- Supplied data:
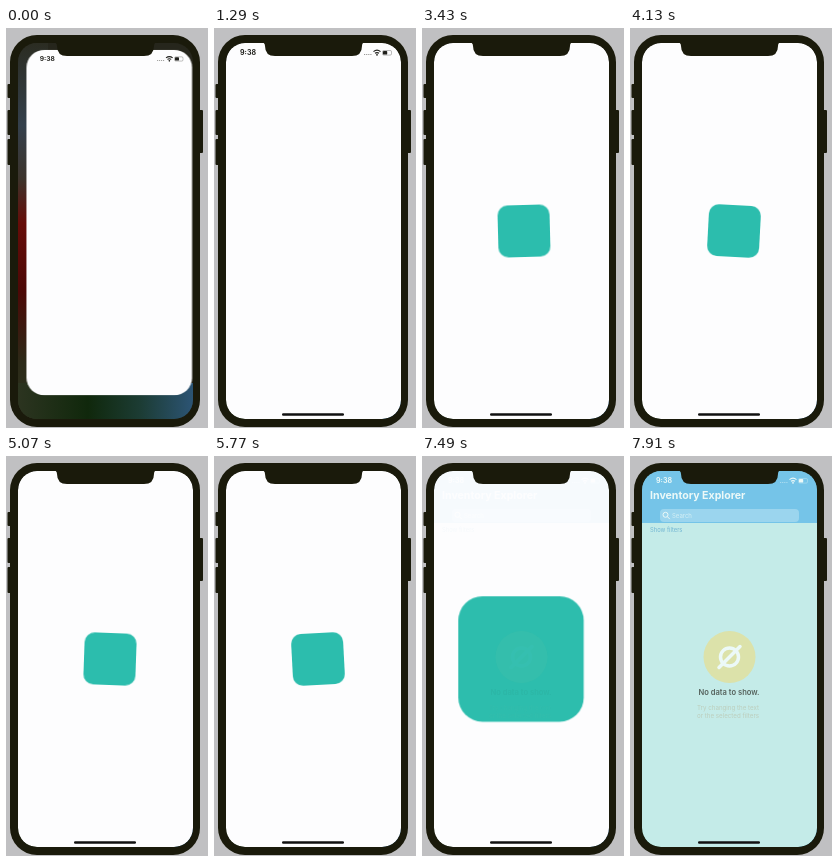
An HTML page for the animation above (8 s loop, 202 by 400 pixels).

```html
<!DOCTYPE html>
<html lang="en">
<head>
<meta charset="utf-8">
<title>App launch</title>
<style>
  html, body { margin: 0; width: 100%; height: 100%; overflow: hidden; background: #c0c0c2; }
  svg { display: block; width: 202px; height: 400px; font-family: Inter, Roboto, sans-serif; }

  .app, .status, .content, .tile, .wobble, .zoom, .home { animation: 8s linear infinite both; }
  .app { transform-origin: 12px 15px; animation-name: open; }
  .home { animation-name: home; }
  .status { animation-name: status; }
  .content { animation-name: content; }
  .tile { animation-name: tile; }
  .wobble, .zoom { transform-box: fill-box; transform-origin: center; }
  .wobble { animation-name: wobble; animation-timing-function: ease-in-out; }
  .zoom { animation-name: zoom; }

  @keyframes open {
    0% { transform: translate(8.5px, 7px) scale(.946, .918); animation-timing-function: ease-out; }
    4%, 100% { transform: none; }
  }
  @keyframes home {
    0%, 1% { opacity: 0; }
    4%, 100% { opacity: 1; }
  }
  @keyframes status {
    0%, 35% { opacity: 1; }
    38.5%, 100% { opacity: 0; }
  }
  @keyframes tile {
    0%, 31.9% { opacity: 0; }
    33.6% { opacity: .42; }
    36.3%, 93.6% { opacity: 1; }
    98.9% { opacity: .27; }
    100% { opacity: .2; }
  }
  @keyframes wobble {
    0%, 41% { transform: none; }
    44.8%, 58.5%, 72.1%, 85.8% { transform: translateX(4px) rotate(-3deg); }
    51.6%, 65.3%, 79% { transform: translateX(4px) rotate(3deg); }
    91%, 100% { transform: translateX(-1px); }
  }
  @keyframes zoom {
    0%, 90.6% { transform: scale(1); animation-timing-function: ease-in; }
    93.6% { transform: scale(2.38); animation-timing-function: cubic-bezier(.45, .2, .8, .6); }
    98.9% { transform: scale(12.5); }
    100% { transform: scale(16); }
  }
  @keyframes content {
    0%, 92.8% { opacity: 0; }
    93.6% { opacity: .035; }
    98.9% { opacity: .68; }
    100% { opacity: .8; }
  }
</style>
</head>
<body>
<svg viewBox="0 0 202 400">
  <defs>
    <clipPath id="screen"><rect x="12" y="15" width="175" height="376" rx="19"/></clipPath>
    <linearGradient id="side" x2="0" y2="1">
      <stop offset="0" stop-color="#2b2c22"/>
      <stop offset=".22" stop-color="#34404c"/>
      <stop offset=".36" stop-color="#3c342c"/>
      <stop offset=".48" stop-color="#660c08"/>
      <stop offset=".66" stop-color="#4c0806"/>
      <stop offset=".85" stop-color="#2c2a18"/>
      <stop offset="1" stop-color="#2c3420"/>
    </linearGradient>
    <linearGradient id="floor">
      <stop offset="0" stop-color="#2c3420"/>
      <stop offset=".4" stop-color="#10280c"/>
      <stop offset=".7" stop-color="#1c3c34"/>
      <stop offset="1" stop-color="#2c5474"/>
    </linearGradient>
    <g id="bar">
      <text x="26" y="27.3" font-size="7" font-weight="700">9:38</text>
      <path d="M150 26.5h7.5" fill="none" stroke="currentColor" stroke-dasharray="1.2 .9" opacity=".45"/>
      <g fill="none" stroke="currentColor" stroke-width="1.2">
        <path d="M159.5 23.6q3.5-2.8 7 0M161 25.3q2-1.5 4 0"/>
      </g>
      <circle cx="163" cy="26.8" r=".9"/>
      <rect x="168.5" y="22.5" width="9" height="4.6" rx="1.3" fill="none" stroke="currentColor" stroke-width=".6" opacity=".5"/>
      <rect x="169" y="23" width="4.2" height="3.6" rx=".7"/>
    </g>
  </defs>

  <rect width="202" height="400" fill="#c0c0c2"/>
  <g fill="#1a1a0b">
    <rect x="1.5" y="56" width="5" height="14" rx="1"/>
    <rect x="1.5" y="82" width="5" height="25" rx="1"/>
    <rect x="1.5" y="111" width="5" height="26" rx="1"/>
    <rect x="192" y="82" width="5" height="43" rx="1"/>
    <rect x="4" y="7" width="190" height="392" rx="27"/>
  </g>

  <g clip-path="url(#screen)">
    <rect x="12" y="15" width="175" height="376" fill="#26261c"/>
    <rect x="12" y="15" width="30" height="376" fill="url(#side)"/>
    <rect x="12" y="355" width="175" height="36" fill="url(#floor)"/>

    <g class="app">
      <rect x="12" y="15" width="175" height="376" rx="19" fill="#fdfdfe"/>
      <g class="status" fill="#20201c" color="#20201c"><use href="#bar"/></g>

      <g class="tile"><g class="wobble"><g class="zoom">
        <rect x="74" y="177" width="52" height="52" rx="10" fill="#2cbdad"/>
      </g></g></g>

      <g class="content">
        <rect x="12" y="15" width="175" height="52" fill="#50b2e8"/>
        <g fill="#fff" color="#fff"><use href="#bar"/></g>
        <text x="20" y="43" font-size="10.6" font-weight="700" fill="#fff">Inventory Explorer</text>
        <rect x="30" y="53" width="139" height="13" rx="4" fill="#fff" opacity=".32"/>
        <g fill="none" stroke="#fff">
          <circle cx="35.5" cy="58.8" r="2.5"/>
          <path d="M37.4 60.7l2.4 2.4"/>
        </g>
        <text x="42" y="62" font-size="6" fill="#fff" opacity=".7">Search</text>
        <text x="20" y="76" font-size="5.8" fill="#4a9cc8">Show filters</text>

        <circle cx="99.5" cy="201" r="26" fill="#e8de8c"/>
        <g fill="none" stroke="#fff" stroke-width="3.5" stroke-linecap="round">
          <circle cx="99.5" cy="201" r="9"/>
          <path d="M89 211.5l21-21"/>
        </g>
        <g text-anchor="middle">
          <text x="99" y="238.5" font-size="7.6" font-weight="600" fill="#22221c">No data to show.</text>
          <g font-size="6.2" fill="#b9c0a8">
            <text x="98" y="254">Try changing the text</text>
            <text x="98" y="262">or the selected filters</text>
          </g>
        </g>
      </g>
    </g>
  </g>

  <path d="M46 14h106q-4 0-4 4q0 10-10 10H61q-10 0-10-10q0-4-5-4z" fill="#1a1a0b"/>
  <rect class="home" x="68" y="385.3" width="62" height="2.4" rx="1.2" fill="#111"/>
</svg>
</body>
</html>
```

- Work request: Where a line of the entries contains the word "translateX", copy that line.

- Output:
    44.8%, 58.5%, 72.1%, 85.8% { transform: translateX(4px) rotate(-3deg); }
    51.6%, 65.3%, 79% { transform: translateX(4px) rotate(3deg); }
    91%, 100% { transform: translateX(-1px); }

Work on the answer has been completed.